DIRECTIONS: Each record should be given again exactly, and any picture in it left out.

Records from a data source
:::::
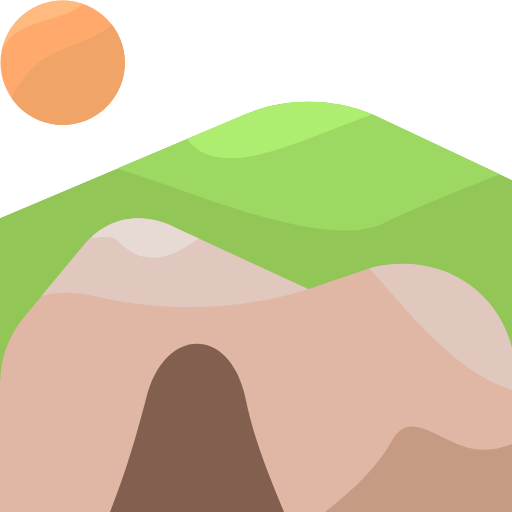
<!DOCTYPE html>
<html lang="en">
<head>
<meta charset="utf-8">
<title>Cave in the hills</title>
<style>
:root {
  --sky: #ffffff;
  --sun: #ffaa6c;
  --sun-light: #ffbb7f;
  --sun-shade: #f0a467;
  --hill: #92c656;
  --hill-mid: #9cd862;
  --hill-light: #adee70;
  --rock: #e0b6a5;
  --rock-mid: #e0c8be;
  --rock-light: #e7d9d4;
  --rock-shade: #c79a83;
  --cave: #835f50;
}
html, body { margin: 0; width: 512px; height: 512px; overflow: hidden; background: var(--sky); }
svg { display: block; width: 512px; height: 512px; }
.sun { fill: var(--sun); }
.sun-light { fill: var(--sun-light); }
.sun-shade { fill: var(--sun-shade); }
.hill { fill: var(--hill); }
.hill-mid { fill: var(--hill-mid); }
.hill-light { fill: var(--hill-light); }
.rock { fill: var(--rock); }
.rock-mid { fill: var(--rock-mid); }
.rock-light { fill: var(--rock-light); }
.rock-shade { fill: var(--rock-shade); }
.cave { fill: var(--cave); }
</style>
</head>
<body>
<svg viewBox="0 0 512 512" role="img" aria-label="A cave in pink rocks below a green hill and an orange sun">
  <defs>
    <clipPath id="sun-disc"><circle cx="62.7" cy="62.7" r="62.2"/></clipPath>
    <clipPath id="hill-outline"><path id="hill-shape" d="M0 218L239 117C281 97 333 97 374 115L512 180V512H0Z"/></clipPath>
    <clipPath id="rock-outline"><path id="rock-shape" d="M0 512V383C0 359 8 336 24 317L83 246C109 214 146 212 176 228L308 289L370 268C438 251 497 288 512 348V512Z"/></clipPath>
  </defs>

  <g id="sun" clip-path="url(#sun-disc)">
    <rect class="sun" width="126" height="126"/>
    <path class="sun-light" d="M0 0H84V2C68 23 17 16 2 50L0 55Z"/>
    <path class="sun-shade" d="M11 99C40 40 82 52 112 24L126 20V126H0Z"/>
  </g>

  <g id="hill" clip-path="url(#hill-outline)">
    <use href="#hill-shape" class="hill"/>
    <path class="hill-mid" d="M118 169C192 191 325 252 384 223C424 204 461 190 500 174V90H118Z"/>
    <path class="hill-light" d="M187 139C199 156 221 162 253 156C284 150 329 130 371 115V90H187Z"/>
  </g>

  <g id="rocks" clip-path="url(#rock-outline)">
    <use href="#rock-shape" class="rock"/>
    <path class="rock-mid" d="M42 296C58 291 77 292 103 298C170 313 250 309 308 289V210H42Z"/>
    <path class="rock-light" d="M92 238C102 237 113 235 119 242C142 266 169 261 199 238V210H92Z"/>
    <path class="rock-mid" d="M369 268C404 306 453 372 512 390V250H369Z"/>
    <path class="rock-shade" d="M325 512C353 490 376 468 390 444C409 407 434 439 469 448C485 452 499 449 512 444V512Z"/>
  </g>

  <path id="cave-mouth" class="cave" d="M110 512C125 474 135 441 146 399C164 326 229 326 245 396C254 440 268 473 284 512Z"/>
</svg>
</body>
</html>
:::::
RESPONSE FOR THIS EXERCISE:
<!DOCTYPE html>
<html lang="en">
<head>
<meta charset="utf-8">
<title>Cave in the hills</title>
<style>
:root {
  --sky: #ffffff;
  --sun: #ffaa6c;
  --sun-light: #ffbb7f;
  --sun-shade: #f0a467;
  --hill: #92c656;
  --hill-mid: #9cd862;
  --hill-light: #adee70;
  --rock: #e0b6a5;
  --rock-mid: #e0c8be;
  --rock-light: #e7d9d4;
  --rock-shade: #c79a83;
  --cave: #835f50;
}
html, body { margin: 0; width: 512px; height: 512px; overflow: hidden; background: var(--sky); }
svg { display: block; width: 512px; height: 512px; }
.sun { fill: var(--sun); }
.sun-light { fill: var(--sun-light); }
.sun-shade { fill: var(--sun-shade); }
.hill { fill: var(--hill); }
.hill-mid { fill: var(--hill-mid); }
.hill-light { fill: var(--hill-light); }
.rock { fill: var(--rock); }
.rock-mid { fill: var(--rock-mid); }
.rock-light { fill: var(--rock-light); }
.rock-shade { fill: var(--rock-shade); }
.cave { fill: var(--cave); }
</style>
</head>
<body>
<svg viewBox="0 0 512 512" role="img" aria-label="A cave in pink rocks below a green hill and an orange sun">
  <defs>
    <clipPath id="sun-disc"><circle cx="62.7" cy="62.7" r="62.2"/></clipPath>
    <clipPath id="hill-outline"><path id="hill-shape" d="M0 218L239 117C281 97 333 97 374 115L512 180V512H0Z"/></clipPath>
    <clipPath id="rock-outline"><path id="rock-shape" d="M0 512V383C0 359 8 336 24 317L83 246C109 214 146 212 176 228L308 289L370 268C438 251 497 288 512 348V512Z"/></clipPath>
  </defs>

  <g id="sun" clip-path="url(#sun-disc)">
    <rect class="sun" width="126" height="126"/>
    <path class="sun-light" d="M0 0H84V2C68 23 17 16 2 50L0 55Z"/>
    <path class="sun-shade" d="M11 99C40 40 82 52 112 24L126 20V126H0Z"/>
  </g>

  <g id="hill" clip-path="url(#hill-outline)">
    <use href="#hill-shape" class="hill"/>
    <path class="hill-mid" d="M118 169C192 191 325 252 384 223C424 204 461 190 500 174V90H118Z"/>
    <path class="hill-light" d="M187 139C199 156 221 162 253 156C284 150 329 130 371 115V90H187Z"/>
  </g>

  <g id="rocks" clip-path="url(#rock-outline)">
    <use href="#rock-shape" class="rock"/>
    <path class="rock-mid" d="M42 296C58 291 77 292 103 298C170 313 250 309 308 289V210H42Z"/>
    <path class="rock-light" d="M92 238C102 237 113 235 119 242C142 266 169 261 199 238V210H92Z"/>
    <path class="rock-mid" d="M369 268C404 306 453 372 512 390V250H369Z"/>
    <path class="rock-shade" d="M325 512C353 490 376 468 390 444C409 407 434 439 469 448C485 452 499 449 512 444V512Z"/>
  </g>

  <path id="cave-mouth" class="cave" d="M110 512C125 474 135 441 146 399C164 326 229 326 245 396C254 440 268 473 284 512Z"/>
</svg>
</body>
</html>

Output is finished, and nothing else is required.